Self-doubt is what kills desire. Which ultimately, can destroy your sex life. It is self-doubt that keeps us from an absolute surrender to another. Self-doubt is that nagging voice inside that says “You cannot wear this; you look ridiculous—look at those love handles!” Self-doubt says: “You cannot start trying new things at 36! You are too old.” Self- doubt says: “She won’t like this, so why would I even suggest it”!?
Self-Doubt is a Noxious Weed
Self-doubt is also a deadly poison for our partner. Self-doubt in ourselves causes us to project and with such projections, we can end up harming our partners. The self-doubt we feel, especially in the erotic space, can frustrate us so deeply that we hurl insults and attacks at our partners.
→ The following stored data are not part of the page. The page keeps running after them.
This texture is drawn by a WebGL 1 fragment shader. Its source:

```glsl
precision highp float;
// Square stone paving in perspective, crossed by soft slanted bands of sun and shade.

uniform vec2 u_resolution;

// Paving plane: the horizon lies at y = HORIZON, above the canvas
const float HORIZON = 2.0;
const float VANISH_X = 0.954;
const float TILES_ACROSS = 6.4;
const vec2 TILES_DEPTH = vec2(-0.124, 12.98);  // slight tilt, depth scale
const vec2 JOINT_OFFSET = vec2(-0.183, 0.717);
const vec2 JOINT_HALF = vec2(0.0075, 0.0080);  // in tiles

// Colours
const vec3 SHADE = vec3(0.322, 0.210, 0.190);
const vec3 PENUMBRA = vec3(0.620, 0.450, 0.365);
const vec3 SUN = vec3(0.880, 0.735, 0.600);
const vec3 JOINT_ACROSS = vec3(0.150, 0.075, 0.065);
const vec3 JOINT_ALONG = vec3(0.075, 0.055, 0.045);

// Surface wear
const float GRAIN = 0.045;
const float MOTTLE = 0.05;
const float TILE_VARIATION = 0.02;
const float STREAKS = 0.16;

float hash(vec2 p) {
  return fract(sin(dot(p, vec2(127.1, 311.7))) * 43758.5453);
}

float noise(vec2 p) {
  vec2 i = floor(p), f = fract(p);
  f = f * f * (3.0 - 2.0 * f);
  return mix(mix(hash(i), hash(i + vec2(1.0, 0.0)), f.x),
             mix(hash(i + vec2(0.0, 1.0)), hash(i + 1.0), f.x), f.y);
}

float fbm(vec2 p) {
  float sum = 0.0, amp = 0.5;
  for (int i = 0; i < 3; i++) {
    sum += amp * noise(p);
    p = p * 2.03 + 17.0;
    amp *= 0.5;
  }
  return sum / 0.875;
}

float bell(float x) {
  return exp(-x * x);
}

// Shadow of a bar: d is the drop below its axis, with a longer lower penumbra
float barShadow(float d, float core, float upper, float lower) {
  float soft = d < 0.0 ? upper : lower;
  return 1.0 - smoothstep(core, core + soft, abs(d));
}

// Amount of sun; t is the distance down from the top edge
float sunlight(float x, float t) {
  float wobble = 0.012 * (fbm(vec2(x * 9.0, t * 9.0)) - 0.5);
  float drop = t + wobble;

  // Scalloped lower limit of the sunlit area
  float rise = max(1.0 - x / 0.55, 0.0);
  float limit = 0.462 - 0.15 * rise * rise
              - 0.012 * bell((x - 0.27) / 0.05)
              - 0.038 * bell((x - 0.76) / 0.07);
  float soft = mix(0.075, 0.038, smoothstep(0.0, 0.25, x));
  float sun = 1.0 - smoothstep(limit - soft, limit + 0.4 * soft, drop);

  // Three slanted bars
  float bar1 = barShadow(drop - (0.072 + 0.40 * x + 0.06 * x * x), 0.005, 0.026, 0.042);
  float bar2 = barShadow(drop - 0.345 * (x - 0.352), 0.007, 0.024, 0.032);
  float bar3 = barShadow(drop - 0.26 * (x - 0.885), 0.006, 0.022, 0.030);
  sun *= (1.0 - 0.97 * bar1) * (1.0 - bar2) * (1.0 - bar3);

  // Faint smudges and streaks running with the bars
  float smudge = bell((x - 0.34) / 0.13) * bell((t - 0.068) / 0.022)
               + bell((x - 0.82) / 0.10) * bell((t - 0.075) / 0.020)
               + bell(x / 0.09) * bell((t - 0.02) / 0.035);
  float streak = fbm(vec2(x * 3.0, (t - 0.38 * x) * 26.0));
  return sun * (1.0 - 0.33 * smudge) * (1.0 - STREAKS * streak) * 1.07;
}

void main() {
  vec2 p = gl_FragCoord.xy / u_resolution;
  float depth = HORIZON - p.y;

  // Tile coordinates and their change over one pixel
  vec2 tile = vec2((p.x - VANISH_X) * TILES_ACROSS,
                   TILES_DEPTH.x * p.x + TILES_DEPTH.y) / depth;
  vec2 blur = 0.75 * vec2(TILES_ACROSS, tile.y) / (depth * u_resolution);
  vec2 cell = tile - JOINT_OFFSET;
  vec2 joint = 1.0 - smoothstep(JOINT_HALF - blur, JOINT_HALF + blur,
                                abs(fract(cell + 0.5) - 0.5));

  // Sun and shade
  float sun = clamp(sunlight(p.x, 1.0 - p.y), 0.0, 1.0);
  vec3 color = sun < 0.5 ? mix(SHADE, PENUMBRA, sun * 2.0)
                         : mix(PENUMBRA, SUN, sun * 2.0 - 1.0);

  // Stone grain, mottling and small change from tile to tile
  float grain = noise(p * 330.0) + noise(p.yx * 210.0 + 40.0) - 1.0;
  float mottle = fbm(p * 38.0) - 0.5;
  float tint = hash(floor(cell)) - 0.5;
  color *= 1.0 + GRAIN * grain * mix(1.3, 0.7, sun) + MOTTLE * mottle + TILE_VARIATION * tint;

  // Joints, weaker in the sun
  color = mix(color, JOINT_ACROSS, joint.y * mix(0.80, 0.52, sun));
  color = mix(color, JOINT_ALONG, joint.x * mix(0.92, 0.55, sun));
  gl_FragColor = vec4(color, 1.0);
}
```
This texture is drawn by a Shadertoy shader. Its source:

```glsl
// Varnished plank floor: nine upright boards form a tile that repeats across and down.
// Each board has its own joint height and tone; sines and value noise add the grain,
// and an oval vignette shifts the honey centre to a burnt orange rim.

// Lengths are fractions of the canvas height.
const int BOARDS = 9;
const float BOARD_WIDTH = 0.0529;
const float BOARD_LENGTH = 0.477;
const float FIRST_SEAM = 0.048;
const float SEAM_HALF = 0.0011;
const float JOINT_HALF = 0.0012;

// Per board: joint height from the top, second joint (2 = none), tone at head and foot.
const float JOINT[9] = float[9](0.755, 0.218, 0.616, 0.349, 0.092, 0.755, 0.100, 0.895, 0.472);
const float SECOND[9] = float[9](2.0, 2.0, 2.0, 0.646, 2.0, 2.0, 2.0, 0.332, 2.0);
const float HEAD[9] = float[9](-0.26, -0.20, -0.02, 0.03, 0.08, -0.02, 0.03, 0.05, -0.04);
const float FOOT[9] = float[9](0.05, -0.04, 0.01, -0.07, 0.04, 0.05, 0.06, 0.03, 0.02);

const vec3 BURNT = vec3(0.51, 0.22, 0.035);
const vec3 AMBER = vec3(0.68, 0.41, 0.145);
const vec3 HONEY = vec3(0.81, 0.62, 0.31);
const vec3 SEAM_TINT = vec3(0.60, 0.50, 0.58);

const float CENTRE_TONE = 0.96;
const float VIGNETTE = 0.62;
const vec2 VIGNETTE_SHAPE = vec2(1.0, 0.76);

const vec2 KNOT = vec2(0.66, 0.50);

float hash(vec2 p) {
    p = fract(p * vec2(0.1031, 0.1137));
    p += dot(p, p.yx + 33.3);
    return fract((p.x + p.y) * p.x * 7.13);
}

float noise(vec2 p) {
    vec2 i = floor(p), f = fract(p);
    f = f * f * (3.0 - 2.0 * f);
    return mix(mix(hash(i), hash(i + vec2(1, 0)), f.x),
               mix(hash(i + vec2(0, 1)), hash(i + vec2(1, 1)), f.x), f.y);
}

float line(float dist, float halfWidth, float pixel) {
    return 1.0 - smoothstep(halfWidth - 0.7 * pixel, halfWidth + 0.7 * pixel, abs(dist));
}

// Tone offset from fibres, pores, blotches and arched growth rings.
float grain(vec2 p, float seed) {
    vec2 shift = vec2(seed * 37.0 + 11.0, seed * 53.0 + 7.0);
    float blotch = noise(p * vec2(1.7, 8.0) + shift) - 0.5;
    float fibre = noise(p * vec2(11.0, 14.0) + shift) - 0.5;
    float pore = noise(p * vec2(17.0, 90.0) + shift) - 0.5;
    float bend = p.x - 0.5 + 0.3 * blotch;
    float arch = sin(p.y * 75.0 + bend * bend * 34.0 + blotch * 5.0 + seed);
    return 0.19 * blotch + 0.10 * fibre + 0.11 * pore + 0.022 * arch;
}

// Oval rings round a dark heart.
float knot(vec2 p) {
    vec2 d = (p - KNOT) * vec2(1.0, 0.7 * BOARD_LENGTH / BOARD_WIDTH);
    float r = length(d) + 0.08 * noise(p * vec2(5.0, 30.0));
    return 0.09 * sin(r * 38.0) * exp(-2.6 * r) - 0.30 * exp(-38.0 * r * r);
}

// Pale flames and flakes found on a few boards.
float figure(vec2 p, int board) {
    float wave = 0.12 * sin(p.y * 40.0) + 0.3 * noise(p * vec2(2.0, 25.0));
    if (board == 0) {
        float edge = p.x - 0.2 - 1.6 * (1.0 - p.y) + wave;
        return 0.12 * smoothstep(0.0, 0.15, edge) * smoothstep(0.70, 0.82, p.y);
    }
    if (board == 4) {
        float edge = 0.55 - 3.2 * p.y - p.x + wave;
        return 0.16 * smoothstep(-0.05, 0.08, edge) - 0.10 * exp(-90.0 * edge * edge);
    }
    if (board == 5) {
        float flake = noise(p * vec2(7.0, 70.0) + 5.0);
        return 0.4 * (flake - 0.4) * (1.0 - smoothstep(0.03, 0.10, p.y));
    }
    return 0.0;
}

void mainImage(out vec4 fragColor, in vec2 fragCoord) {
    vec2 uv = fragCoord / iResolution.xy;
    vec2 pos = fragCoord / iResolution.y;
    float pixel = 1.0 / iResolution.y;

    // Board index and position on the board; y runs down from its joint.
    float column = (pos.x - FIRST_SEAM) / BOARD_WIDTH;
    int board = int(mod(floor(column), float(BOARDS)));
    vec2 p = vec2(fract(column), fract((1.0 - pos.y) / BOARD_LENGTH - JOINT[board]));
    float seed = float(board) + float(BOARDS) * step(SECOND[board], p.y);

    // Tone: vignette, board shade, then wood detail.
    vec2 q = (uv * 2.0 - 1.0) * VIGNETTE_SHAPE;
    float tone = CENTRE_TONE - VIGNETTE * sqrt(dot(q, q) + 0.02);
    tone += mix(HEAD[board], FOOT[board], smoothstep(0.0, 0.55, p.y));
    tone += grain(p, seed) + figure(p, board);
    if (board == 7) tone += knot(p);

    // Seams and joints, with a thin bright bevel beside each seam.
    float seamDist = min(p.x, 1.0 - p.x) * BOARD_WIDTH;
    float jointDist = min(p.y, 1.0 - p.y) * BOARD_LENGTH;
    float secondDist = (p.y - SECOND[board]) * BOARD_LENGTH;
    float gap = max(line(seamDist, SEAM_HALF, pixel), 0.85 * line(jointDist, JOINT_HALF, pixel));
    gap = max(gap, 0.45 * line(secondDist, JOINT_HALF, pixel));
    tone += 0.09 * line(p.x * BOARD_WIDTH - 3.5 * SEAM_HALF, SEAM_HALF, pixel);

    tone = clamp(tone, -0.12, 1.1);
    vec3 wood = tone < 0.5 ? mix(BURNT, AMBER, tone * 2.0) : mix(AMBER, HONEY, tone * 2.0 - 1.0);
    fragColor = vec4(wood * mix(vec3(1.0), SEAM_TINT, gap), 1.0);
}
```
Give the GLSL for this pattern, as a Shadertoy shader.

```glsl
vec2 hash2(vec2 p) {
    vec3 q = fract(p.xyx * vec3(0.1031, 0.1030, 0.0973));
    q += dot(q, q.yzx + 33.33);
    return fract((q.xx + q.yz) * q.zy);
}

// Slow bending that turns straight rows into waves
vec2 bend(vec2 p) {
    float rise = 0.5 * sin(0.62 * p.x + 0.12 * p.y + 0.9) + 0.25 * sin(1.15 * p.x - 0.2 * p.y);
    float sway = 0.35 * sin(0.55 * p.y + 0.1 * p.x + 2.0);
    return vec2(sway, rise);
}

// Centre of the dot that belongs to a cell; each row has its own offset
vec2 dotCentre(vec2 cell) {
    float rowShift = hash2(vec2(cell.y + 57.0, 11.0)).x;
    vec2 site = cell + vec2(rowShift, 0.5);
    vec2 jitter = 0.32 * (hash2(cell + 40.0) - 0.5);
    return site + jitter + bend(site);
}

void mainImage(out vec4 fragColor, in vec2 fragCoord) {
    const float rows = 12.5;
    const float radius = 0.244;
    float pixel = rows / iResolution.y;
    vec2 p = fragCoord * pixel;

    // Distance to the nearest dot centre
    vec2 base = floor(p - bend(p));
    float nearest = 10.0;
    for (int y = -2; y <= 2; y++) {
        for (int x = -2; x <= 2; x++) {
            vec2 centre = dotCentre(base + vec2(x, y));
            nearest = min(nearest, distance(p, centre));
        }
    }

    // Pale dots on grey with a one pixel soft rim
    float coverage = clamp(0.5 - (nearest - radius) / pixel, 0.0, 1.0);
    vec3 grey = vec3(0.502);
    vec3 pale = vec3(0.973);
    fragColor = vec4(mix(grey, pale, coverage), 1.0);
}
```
We can end up shaming them.
Self-doubt is the burdock that takes root in the strawberry patch and spreads like a wild-fire. It continues to reseed with each rainfall, and before you know it, your strawberries have been smothered out altogether. No more will you feel the warm gush of the strawberry juices dripping off of your lips. No more will you taste the delectable sweetness of that first bite of that red, plump, malleable fruit on your tongue. You can make yourself a nice bitter tea out of the burdock leaves, however.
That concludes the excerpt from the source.